Provided information:
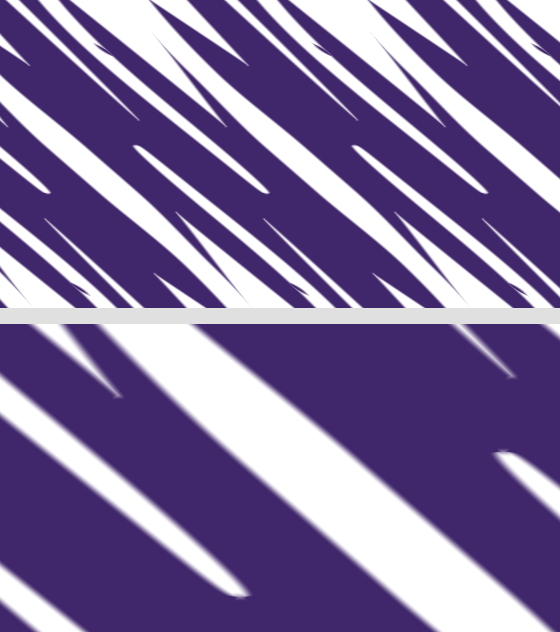
Top, the full canvas; bottom, a detail of the centre.
Write a WebGL 2 fragment shader that draws this pattern.

```glsl
#version 300 es
precision highp float;
// Slanted animal stripes: tapered white streaks on violet, repeating sideways.

uniform vec2 u_resolution;
out vec4 fragColor;

const vec3 VIOLET = vec3(0.25, 0.15, 0.42);
const vec3 WHITE = vec3(1.0);

const float VIEW_WIDTH = 7.68;          // canvas width in pattern units
const float PERIOD = 3.0;               // horizontal repeat
const vec2 PIVOT = vec2(2.76, 1.90);    // centre of the half-turn symmetry
const float TOP = 2.33;                 // height at which streak bases are given
const float SLANT = 0.66;               // horizontal gap to distance across a stripe
const float SOFTNESS = 0.022;           // half-width of the soft edge

// Horizontal offset to the nearest repeat.
float wrapX(float x) {
    return mod(x + 0.5 * PERIOD, PERIOD) - 0.5 * PERIOD;
}

// Streak that widens from its tip up to a base centred on baseX.
float streak(vec2 p, vec2 tip, float baseX, float halfWidth, float taper, float bend) {
    float t = max((p.y - tip.y) / (TOP - tip.y), 0.0);
    float middle = mix(tip.x, baseX, t) + bend * t * t * (1.0 - t);
    float side = abs(wrapX(p.x - middle)) - halfWidth * pow(t, taper);
    return max(side * SLANT, tip.y - p.y);
}

// Continuous S-shaped band, widest at its centre.
float mainBand(vec2 p) {
    float middle = 0.5 * PERIOD - p.y * (1.15 - 0.022 * p.y * p.y);
    float halfWidth = 0.27 - 0.085 * smoothstep(0.3, 1.33, abs(p.y));
    return (abs(wrapX(p.x - middle)) - halfWidth) * SLANT;
}

// Small dark barb on the edge of the long streak.
float barb(vec2 p) {
    vec2 q = p - vec2(-1.32, 1.63);
    float rise = q.y / 0.09;
    return abs(wrapX(q.x + 1.5 * q.y)) * SLANT - 0.025 * (1.0 - rise * rise);
}

// Streaks of one half; the other half is the same turned around.
float halfPattern(vec2 p) {
    float wedge = streak(p, vec2(0.34, 0.59), -1.405, 0.405, 1.05, 0.0);
    float notch = streak(p, vec2(0.64, 1.43), -0.455, 0.255, 1.0, 0.0);
    float needle = streak(p, vec2(2.14, 0.68), 0.405, 0.09, 0.7, 0.0);
    float longStreak = streak(p, vec2(0.90, -0.33), -2.10, 0.14, 0.22, -0.8);
    longStreak = max(longStreak, -barb(p));
    return min(min(wedge, notch), min(needle, longStreak));
}

void main() {
    float unitsPerPixel = VIEW_WIDTH / u_resolution.x;
    vec2 p = gl_FragCoord.xy * unitsPerPixel - PIVOT;

    float d = min(mainBand(p), min(halfPattern(p), halfPattern(-p)));

    float edge = max(SOFTNESS, 0.75 * unitsPerPixel);
    float ink = smoothstep(-edge, edge, d);
    fragColor = vec4(mix(WHITE, VIOLET, ink), 1.0);
}
```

Exercise requirements: All of the material above should be reproduced exactly, except the pictures.

Task output:
Top, the full canvas; bottom, a detail of the centre.
Write a WebGL 2 fragment shader that draws this pattern.

```glsl
#version 300 es
precision highp float;
// Slanted animal stripes: tapered white streaks on violet, repeating sideways.

uniform vec2 u_resolution;
out vec4 fragColor;

const vec3 VIOLET = vec3(0.25, 0.15, 0.42);
const vec3 WHITE = vec3(1.0);

const float VIEW_WIDTH = 7.68;          // canvas width in pattern units
const float PERIOD = 3.0;               // horizontal repeat
const vec2 PIVOT = vec2(2.76, 1.90);    // centre of the half-turn symmetry
const float TOP = 2.33;                 // height at which streak bases are given
const float SLANT = 0.66;               // horizontal gap to distance across a stripe
const float SOFTNESS = 0.022;           // half-width of the soft edge

// Horizontal offset to the nearest repeat.
float wrapX(float x) {
    return mod(x + 0.5 * PERIOD, PERIOD) - 0.5 * PERIOD;
}

// Streak that widens from its tip up to a base centred on baseX.
float streak(vec2 p, vec2 tip, float baseX, float halfWidth, float taper, float bend) {
    float t = max((p.y - tip.y) / (TOP - tip.y), 0.0);
    float middle = mix(tip.x, baseX, t) + bend * t * t * (1.0 - t);
    float side = abs(wrapX(p.x - middle)) - halfWidth * pow(t, taper);
    return max(side * SLANT, tip.y - p.y);
}

// Continuous S-shaped band, widest at its centre.
float mainBand(vec2 p) {
    float middle = 0.5 * PERIOD - p.y * (1.15 - 0.022 * p.y * p.y);
    float halfWidth = 0.27 - 0.085 * smoothstep(0.3, 1.33, abs(p.y));
    return (abs(wrapX(p.x - middle)) - halfWidth) * SLANT;
}

// Small dark barb on the edge of the long streak.
float barb(vec2 p) {
    vec2 q = p - vec2(-1.32, 1.63);
    float rise = q.y / 0.09;
    return abs(wrapX(q.x + 1.5 * q.y)) * SLANT - 0.025 * (1.0 - rise * rise);
}

// Streaks of one half; the other half is the same turned around.
float halfPattern(vec2 p) {
    float wedge = streak(p, vec2(0.34, 0.59), -1.405, 0.405, 1.05, 0.0);
    float notch = streak(p, vec2(0.64, 1.43), -0.455, 0.255, 1.0, 0.0);
    float needle = streak(p, vec2(2.14, 0.68), 0.405, 0.09, 0.7, 0.0);
    float longStreak = streak(p, vec2(0.90, -0.33), -2.10, 0.14, 0.22, -0.8);
    longStreak = max(longStreak, -barb(p));
    return min(min(wedge, notch), min(needle, longStreak));
}

void main() {
    float unitsPerPixel = VIEW_WIDTH / u_resolution.x;
    vec2 p = gl_FragCoord.xy * unitsPerPixel - PIVOT;

    float d = min(mainBand(p), min(halfPattern(p), halfPattern(-p)));

    float edge = max(SOFTNESS, 0.75 * unitsPerPixel);
    float ink = smoothstep(-edge, edge, d);
    fragColor = vec4(mix(WHITE, VIOLET, ink), 1.0);
}
```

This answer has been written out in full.